Exercise requirements: Every line of the data below that holds the string "translate" needs to be reported.

Material for the task:
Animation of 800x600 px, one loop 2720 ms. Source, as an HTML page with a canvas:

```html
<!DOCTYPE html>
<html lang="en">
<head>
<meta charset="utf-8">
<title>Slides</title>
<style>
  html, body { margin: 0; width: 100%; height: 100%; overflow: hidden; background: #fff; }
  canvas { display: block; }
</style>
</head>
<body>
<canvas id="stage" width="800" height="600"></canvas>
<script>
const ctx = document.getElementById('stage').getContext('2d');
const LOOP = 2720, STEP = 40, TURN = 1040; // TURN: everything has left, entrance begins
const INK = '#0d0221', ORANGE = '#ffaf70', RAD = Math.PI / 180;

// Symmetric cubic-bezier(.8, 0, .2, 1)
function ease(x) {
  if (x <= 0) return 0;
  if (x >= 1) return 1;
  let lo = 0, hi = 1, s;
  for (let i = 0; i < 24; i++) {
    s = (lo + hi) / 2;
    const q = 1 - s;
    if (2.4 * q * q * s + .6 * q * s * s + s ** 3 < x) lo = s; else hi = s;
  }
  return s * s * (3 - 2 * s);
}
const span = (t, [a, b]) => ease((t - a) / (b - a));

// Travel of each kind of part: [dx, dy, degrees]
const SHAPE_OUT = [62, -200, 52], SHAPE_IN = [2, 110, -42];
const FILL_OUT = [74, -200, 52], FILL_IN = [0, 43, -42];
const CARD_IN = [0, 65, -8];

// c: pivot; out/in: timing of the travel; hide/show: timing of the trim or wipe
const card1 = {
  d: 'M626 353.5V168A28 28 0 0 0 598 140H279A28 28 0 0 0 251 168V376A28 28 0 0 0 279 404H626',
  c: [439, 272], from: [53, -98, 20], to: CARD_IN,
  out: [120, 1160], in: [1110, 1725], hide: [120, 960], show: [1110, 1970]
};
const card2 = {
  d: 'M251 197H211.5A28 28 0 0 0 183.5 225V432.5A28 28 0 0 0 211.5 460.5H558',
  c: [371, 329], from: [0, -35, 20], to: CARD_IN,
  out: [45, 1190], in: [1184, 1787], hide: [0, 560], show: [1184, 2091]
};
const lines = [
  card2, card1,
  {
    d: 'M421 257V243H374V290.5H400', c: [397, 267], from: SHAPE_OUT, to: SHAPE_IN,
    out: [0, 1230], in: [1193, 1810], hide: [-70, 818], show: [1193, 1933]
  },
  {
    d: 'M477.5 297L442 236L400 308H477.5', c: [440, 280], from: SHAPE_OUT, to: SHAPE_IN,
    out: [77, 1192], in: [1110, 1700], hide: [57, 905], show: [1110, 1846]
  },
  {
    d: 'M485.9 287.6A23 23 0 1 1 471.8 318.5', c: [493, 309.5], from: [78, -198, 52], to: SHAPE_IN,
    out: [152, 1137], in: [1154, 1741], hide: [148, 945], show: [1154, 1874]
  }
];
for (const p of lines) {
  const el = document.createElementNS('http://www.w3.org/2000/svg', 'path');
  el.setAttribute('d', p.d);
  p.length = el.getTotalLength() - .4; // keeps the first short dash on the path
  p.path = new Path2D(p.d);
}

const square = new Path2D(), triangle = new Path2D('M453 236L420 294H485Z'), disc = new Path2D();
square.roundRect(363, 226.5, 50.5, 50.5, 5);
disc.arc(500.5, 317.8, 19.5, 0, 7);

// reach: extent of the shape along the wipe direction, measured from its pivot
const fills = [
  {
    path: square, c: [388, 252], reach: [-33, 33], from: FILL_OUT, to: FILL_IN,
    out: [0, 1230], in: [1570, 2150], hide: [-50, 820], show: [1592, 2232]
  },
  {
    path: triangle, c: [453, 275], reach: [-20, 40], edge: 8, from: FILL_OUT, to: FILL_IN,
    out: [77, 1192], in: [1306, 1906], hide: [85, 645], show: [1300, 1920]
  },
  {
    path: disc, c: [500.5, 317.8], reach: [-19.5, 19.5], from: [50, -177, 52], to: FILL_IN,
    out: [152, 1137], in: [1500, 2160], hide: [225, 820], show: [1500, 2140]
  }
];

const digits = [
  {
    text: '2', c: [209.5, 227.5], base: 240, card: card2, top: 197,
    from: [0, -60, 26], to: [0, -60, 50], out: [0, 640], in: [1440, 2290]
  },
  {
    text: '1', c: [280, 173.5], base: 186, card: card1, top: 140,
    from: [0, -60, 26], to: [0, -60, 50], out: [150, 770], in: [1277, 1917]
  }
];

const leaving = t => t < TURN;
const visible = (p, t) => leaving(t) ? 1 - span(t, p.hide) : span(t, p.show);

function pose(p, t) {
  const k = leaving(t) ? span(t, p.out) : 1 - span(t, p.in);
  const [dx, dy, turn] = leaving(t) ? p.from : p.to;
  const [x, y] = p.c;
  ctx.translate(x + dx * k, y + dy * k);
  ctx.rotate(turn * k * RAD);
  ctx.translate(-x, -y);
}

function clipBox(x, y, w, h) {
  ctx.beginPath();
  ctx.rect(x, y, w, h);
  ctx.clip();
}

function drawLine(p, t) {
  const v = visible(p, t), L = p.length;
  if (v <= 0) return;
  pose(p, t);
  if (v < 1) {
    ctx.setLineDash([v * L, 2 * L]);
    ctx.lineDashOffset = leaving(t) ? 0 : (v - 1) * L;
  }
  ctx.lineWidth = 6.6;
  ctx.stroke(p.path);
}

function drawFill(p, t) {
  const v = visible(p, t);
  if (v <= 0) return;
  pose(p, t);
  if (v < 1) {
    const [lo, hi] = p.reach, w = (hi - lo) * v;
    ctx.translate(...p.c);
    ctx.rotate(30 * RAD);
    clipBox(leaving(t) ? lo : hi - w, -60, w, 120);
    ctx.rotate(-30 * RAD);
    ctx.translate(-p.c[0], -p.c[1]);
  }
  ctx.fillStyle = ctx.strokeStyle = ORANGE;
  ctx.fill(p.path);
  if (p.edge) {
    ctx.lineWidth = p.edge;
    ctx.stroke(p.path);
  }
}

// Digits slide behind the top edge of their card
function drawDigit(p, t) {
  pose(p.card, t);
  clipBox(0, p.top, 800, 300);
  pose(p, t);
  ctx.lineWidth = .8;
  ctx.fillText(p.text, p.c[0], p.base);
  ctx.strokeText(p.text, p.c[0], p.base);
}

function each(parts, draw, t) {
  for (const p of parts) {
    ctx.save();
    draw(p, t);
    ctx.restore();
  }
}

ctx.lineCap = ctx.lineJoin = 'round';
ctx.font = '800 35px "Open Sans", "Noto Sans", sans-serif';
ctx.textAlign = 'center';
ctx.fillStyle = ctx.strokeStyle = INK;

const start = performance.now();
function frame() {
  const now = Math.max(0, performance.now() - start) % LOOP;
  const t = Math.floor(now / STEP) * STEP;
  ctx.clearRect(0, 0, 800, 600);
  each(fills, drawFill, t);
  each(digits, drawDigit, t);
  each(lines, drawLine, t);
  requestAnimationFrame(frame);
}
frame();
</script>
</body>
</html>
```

Result of this exercise:
  ctx.translate(x + dx * k, y + dy * k);
  ctx.translate(-x, -y);
    ctx.translate(...p.c);
    ctx.translate(-p.c[0], -p.c[1]);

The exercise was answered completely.